Problem description:
These entries are to be set down again exactly.

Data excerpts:
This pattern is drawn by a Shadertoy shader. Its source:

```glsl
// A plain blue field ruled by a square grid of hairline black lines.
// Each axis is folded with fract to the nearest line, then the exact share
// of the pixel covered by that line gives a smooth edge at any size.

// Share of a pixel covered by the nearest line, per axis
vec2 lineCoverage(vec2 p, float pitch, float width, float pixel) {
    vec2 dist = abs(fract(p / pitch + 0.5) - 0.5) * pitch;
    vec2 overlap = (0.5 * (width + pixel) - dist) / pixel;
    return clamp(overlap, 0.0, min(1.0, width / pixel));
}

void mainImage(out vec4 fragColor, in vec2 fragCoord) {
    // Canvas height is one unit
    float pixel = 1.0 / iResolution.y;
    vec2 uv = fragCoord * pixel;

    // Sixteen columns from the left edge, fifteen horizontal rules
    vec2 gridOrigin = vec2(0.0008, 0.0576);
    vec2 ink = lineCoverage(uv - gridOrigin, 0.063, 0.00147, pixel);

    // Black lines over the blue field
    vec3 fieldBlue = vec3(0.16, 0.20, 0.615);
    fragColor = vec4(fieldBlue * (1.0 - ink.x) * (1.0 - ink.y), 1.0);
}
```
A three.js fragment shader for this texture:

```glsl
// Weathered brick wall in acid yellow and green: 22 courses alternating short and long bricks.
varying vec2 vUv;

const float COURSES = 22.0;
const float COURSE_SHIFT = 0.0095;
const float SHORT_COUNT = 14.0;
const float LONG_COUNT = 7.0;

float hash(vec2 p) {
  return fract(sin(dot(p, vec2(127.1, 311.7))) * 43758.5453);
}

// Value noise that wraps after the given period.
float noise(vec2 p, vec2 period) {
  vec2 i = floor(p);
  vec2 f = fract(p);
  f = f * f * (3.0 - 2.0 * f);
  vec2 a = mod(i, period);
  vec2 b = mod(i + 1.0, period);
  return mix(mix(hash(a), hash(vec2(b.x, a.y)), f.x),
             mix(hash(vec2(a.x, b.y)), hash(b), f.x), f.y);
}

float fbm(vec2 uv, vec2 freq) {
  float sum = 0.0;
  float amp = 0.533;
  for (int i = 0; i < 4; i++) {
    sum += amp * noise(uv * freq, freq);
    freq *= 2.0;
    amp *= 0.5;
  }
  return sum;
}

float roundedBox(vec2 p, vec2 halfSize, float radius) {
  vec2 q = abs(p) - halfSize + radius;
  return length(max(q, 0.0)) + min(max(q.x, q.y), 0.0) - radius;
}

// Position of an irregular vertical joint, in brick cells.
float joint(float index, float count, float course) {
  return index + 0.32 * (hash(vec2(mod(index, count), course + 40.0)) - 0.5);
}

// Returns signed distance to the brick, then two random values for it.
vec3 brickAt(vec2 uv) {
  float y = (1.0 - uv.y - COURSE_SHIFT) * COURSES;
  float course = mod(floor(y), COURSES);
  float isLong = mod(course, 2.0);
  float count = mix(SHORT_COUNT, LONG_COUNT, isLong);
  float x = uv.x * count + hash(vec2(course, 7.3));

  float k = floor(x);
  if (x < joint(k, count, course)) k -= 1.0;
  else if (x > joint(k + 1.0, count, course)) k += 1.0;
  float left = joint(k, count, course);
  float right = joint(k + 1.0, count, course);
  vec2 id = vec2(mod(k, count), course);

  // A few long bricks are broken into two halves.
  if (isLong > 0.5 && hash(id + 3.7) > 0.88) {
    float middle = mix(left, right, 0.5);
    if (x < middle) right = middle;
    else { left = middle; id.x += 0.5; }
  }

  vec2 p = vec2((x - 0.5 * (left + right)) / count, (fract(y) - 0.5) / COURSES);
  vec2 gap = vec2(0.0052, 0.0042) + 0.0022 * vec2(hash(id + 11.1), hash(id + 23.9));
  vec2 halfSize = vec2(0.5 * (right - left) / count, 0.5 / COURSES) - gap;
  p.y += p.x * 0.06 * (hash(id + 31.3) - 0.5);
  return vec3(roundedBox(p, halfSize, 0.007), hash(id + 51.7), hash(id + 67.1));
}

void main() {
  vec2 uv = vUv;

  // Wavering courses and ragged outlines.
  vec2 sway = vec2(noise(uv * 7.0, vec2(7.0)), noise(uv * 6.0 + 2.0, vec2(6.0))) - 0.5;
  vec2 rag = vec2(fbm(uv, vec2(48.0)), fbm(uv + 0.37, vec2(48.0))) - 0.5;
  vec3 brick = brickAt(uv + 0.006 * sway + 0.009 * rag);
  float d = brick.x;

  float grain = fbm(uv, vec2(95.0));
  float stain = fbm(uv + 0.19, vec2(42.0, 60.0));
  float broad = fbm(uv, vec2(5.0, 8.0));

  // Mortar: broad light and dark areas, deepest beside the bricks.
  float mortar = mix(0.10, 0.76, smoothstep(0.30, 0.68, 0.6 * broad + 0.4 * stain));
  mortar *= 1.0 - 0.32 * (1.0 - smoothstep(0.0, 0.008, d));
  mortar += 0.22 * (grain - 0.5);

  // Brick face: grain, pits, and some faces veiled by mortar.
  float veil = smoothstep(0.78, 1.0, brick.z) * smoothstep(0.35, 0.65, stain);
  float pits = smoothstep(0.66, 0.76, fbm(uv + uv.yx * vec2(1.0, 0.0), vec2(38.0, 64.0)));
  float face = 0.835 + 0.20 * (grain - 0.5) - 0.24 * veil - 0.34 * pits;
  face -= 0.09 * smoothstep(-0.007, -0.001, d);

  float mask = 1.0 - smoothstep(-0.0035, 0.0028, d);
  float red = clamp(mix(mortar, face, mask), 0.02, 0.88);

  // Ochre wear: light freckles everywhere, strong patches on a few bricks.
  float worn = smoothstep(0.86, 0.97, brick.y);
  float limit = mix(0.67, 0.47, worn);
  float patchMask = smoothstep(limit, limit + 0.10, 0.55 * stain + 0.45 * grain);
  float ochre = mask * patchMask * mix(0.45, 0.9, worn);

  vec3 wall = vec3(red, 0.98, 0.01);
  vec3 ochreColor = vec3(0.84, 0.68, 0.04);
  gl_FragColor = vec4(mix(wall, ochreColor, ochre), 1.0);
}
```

Answer to the problem:
This pattern is drawn by a Shadertoy shader. Its source:

```glsl
// A plain blue field ruled by a square grid of hairline black lines.
// Each axis is folded with fract to the nearest line, then the exact share
// of the pixel covered by that line gives a smooth edge at any size.

// Share of a pixel covered by the nearest line, per axis
vec2 lineCoverage(vec2 p, float pitch, float width, float pixel) {
    vec2 dist = abs(fract(p / pitch + 0.5) - 0.5) * pitch;
    vec2 overlap = (0.5 * (width + pixel) - dist) / pixel;
    return clamp(overlap, 0.0, min(1.0, width / pixel));
}

void mainImage(out vec4 fragColor, in vec2 fragCoord) {
    // Canvas height is one unit
    float pixel = 1.0 / iResolution.y;
    vec2 uv = fragCoord * pixel;

    // Sixteen columns from the left edge, fifteen horizontal rules
    vec2 gridOrigin = vec2(0.0008, 0.0576);
    vec2 ink = lineCoverage(uv - gridOrigin, 0.063, 0.00147, pixel);

    // Black lines over the blue field
    vec3 fieldBlue = vec3(0.16, 0.20, 0.615);
    fragColor = vec4(fieldBlue * (1.0 - ink.x) * (1.0 - ink.y), 1.0);
}
```
A three.js fragment shader for this texture:

```glsl
// Weathered brick wall in acid yellow and green: 22 courses alternating short and long bricks.
varying vec2 vUv;

const float COURSES = 22.0;
const float COURSE_SHIFT = 0.0095;
const float SHORT_COUNT = 14.0;
const float LONG_COUNT = 7.0;

float hash(vec2 p) {
  return fract(sin(dot(p, vec2(127.1, 311.7))) * 43758.5453);
}

// Value noise that wraps after the given period.
float noise(vec2 p, vec2 period) {
  vec2 i = floor(p);
  vec2 f = fract(p);
  f = f * f * (3.0 - 2.0 * f);
  vec2 a = mod(i, period);
  vec2 b = mod(i + 1.0, period);
  return mix(mix(hash(a), hash(vec2(b.x, a.y)), f.x),
             mix(hash(vec2(a.x, b.y)), hash(b), f.x), f.y);
}

float fbm(vec2 uv, vec2 freq) {
  float sum = 0.0;
  float amp = 0.533;
  for (int i = 0; i < 4; i++) {
    sum += amp * noise(uv * freq, freq);
    freq *= 2.0;
    amp *= 0.5;
  }
  return sum;
}

float roundedBox(vec2 p, vec2 halfSize, float radius) {
  vec2 q = abs(p) - halfSize + radius;
  return length(max(q, 0.0)) + min(max(q.x, q.y), 0.0) - radius;
}

// Position of an irregular vertical joint, in brick cells.
float joint(float index, float count, float course) {
  return index + 0.32 * (hash(vec2(mod(index, count), course + 40.0)) - 0.5);
}

// Returns signed distance to the brick, then two random values for it.
vec3 brickAt(vec2 uv) {
  float y = (1.0 - uv.y - COURSE_SHIFT) * COURSES;
  float course = mod(floor(y), COURSES);
  float isLong = mod(course, 2.0);
  float count = mix(SHORT_COUNT, LONG_COUNT, isLong);
  float x = uv.x * count + hash(vec2(course, 7.3));

  float k = floor(x);
  if (x < joint(k, count, course)) k -= 1.0;
  else if (x > joint(k + 1.0, count, course)) k += 1.0;
  float left = joint(k, count, course);
  float right = joint(k + 1.0, count, course);
  vec2 id = vec2(mod(k, count), course);

  // A few long bricks are broken into two halves.
  if (isLong > 0.5 && hash(id + 3.7) > 0.88) {
    float middle = mix(left, right, 0.5);
    if (x < middle) right = middle;
    else { left = middle; id.x += 0.5; }
  }

  vec2 p = vec2((x - 0.5 * (left + right)) / count, (fract(y) - 0.5) / COURSES);
  vec2 gap = vec2(0.0052, 0.0042) + 0.0022 * vec2(hash(id + 11.1), hash(id + 23.9));
  vec2 halfSize = vec2(0.5 * (right - left) / count, 0.5 / COURSES) - gap;
  p.y += p.x * 0.06 * (hash(id + 31.3) - 0.5);
  return vec3(roundedBox(p, halfSize, 0.007), hash(id + 51.7), hash(id + 67.1));
}

void main() {
  vec2 uv = vUv;

  // Wavering courses and ragged outlines.
  vec2 sway = vec2(noise(uv * 7.0, vec2(7.0)), noise(uv * 6.0 + 2.0, vec2(6.0))) - 0.5;
  vec2 rag = vec2(fbm(uv, vec2(48.0)), fbm(uv + 0.37, vec2(48.0))) - 0.5;
  vec3 brick = brickAt(uv + 0.006 * sway + 0.009 * rag);
  float d = brick.x;

  float grain = fbm(uv, vec2(95.0));
  float stain = fbm(uv + 0.19, vec2(42.0, 60.0));
  float broad = fbm(uv, vec2(5.0, 8.0));

  // Mortar: broad light and dark areas, deepest beside the bricks.
  float mortar = mix(0.10, 0.76, smoothstep(0.30, 0.68, 0.6 * broad + 0.4 * stain));
  mortar *= 1.0 - 0.32 * (1.0 - smoothstep(0.0, 0.008, d));
  mortar += 0.22 * (grain - 0.5);

  // Brick face: grain, pits, and some faces veiled by mortar.
  float veil = smoothstep(0.78, 1.0, brick.z) * smoothstep(0.35, 0.65, stain);
  float pits = smoothstep(0.66, 0.76, fbm(uv + uv.yx * vec2(1.0, 0.0), vec2(38.0, 64.0)));
  float face = 0.835 + 0.20 * (grain - 0.5) - 0.24 * veil - 0.34 * pits;
  face -= 0.09 * smoothstep(-0.007, -0.001, d);

  float mask = 1.0 - smoothstep(-0.0035, 0.0028, d);
  float red = clamp(mix(mortar, face, mask), 0.02, 0.88);

  // Ochre wear: light freckles everywhere, strong patches on a few bricks.
  float worn = smoothstep(0.86, 0.97, brick.y);
  float limit = mix(0.67, 0.47, worn);
  float patchMask = smoothstep(limit, limit + 0.10, 0.55 * stain + 0.45 * grain);
  float ochre = mask * patchMask * mix(0.45, 0.9, worn);

  vec3 wall = vec3(red, 0.98, 0.01);
  vec3 ochreColor = vec3(0.84, 0.68, 0.04);
  gl_FragColor = vec4(mix(wall, ochreColor, ochre), 1.0);
}
```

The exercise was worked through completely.